+++ RECORDS FOR THE EXERCISE
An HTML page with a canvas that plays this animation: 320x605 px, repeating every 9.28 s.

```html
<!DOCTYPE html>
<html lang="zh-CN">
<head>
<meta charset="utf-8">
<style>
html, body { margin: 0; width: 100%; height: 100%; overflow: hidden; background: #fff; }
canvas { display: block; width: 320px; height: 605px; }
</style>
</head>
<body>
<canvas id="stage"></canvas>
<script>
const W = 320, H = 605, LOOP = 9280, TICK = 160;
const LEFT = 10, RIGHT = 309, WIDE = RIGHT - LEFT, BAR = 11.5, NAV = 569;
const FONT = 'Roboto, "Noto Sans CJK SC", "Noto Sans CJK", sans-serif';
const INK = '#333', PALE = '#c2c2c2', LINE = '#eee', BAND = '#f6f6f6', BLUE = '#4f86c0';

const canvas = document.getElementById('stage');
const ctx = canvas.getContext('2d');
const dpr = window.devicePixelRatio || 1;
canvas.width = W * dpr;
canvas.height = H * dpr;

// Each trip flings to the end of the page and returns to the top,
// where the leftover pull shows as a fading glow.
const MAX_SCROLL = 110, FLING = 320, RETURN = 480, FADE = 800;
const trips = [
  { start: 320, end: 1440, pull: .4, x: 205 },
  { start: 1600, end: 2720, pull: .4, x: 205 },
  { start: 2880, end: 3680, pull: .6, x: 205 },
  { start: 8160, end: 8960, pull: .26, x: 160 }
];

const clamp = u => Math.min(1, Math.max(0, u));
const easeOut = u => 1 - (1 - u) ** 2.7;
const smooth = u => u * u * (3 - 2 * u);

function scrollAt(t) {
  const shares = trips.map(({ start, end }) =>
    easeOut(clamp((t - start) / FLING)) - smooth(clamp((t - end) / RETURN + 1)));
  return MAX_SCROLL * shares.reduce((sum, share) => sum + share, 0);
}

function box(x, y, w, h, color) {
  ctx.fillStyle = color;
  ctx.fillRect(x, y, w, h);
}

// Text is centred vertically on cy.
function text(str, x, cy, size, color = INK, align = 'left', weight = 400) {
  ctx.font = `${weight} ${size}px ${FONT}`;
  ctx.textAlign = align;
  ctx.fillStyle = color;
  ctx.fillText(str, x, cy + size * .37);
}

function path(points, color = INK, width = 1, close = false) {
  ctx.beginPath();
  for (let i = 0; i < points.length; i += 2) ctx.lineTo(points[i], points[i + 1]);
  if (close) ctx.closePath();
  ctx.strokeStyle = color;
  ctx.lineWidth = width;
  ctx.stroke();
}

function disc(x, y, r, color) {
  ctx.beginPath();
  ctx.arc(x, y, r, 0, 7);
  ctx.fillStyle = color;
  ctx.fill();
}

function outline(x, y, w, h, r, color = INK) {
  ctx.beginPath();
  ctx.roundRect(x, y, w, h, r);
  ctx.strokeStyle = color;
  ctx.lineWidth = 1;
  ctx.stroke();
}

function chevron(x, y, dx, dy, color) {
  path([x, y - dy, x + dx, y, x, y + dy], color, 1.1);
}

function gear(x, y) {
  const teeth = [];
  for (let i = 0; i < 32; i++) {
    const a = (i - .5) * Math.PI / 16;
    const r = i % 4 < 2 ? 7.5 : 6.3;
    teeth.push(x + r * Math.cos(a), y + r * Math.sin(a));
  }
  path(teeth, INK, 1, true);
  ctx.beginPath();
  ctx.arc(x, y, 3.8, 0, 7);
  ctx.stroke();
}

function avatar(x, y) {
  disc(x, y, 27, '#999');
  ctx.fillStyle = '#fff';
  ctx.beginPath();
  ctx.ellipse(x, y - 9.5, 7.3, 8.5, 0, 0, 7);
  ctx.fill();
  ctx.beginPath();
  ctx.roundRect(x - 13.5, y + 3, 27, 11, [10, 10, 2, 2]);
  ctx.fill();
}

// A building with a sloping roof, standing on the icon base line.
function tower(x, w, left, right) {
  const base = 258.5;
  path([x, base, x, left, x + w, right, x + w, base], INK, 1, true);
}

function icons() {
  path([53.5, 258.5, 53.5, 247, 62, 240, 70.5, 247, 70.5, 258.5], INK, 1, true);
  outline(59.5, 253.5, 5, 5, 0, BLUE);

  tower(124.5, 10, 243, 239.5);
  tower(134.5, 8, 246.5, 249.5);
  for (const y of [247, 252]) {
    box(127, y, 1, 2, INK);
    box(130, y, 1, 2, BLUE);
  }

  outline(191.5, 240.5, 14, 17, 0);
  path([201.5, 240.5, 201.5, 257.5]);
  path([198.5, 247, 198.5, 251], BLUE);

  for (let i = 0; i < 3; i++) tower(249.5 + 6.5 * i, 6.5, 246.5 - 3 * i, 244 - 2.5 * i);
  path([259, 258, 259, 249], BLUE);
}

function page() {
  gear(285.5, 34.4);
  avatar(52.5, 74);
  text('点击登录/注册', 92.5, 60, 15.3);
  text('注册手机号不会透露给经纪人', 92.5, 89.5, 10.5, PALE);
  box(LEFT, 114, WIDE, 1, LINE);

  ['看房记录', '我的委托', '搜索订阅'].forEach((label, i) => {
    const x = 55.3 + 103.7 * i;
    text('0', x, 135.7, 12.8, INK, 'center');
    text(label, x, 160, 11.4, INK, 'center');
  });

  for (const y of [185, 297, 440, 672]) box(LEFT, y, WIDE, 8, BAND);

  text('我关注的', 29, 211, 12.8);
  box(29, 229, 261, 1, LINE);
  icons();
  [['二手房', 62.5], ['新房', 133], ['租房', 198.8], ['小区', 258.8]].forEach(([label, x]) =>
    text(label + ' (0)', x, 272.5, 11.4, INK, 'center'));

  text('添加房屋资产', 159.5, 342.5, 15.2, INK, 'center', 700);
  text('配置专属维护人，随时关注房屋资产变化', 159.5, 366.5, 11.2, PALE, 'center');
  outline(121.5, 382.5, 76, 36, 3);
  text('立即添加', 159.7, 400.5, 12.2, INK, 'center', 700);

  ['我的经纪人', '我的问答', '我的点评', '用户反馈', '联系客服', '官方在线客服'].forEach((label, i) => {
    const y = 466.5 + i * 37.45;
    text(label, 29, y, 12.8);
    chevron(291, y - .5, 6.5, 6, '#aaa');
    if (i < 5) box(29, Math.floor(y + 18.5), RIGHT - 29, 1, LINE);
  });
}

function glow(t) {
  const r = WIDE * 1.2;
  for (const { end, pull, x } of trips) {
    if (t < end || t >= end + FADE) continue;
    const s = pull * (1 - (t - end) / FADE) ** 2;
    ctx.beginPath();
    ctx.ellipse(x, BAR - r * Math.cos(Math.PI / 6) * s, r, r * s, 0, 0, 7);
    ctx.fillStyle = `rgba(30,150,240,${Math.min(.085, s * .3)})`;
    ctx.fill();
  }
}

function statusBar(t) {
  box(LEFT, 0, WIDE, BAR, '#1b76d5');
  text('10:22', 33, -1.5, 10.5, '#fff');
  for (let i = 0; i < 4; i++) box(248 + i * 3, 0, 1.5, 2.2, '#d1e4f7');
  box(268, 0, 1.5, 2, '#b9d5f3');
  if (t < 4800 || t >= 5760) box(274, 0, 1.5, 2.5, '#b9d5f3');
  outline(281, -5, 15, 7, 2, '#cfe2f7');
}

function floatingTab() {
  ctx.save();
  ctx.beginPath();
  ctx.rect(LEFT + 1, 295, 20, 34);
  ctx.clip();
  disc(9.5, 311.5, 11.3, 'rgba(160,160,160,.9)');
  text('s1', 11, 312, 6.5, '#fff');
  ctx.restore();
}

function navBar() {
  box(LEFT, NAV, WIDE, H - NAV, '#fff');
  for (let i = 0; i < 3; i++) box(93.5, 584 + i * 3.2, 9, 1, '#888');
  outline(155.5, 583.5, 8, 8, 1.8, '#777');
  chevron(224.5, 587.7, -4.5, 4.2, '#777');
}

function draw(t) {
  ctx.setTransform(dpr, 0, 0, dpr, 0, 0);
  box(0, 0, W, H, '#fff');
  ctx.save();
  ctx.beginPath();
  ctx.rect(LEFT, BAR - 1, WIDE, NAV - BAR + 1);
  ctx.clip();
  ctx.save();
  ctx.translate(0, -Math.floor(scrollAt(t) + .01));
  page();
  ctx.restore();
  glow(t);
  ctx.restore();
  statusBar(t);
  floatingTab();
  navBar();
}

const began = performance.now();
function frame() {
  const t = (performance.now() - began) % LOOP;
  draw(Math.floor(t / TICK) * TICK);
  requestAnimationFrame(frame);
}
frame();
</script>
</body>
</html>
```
++++++
*TASK REQUIREMENTS:*
When a line of the records holds the word "body", copy that line.

*RESPONSE AREA:*
html, body { margin: 0; width: 100%; height: 100%; overflow: hidden; background: #fff; }
<body>
</body>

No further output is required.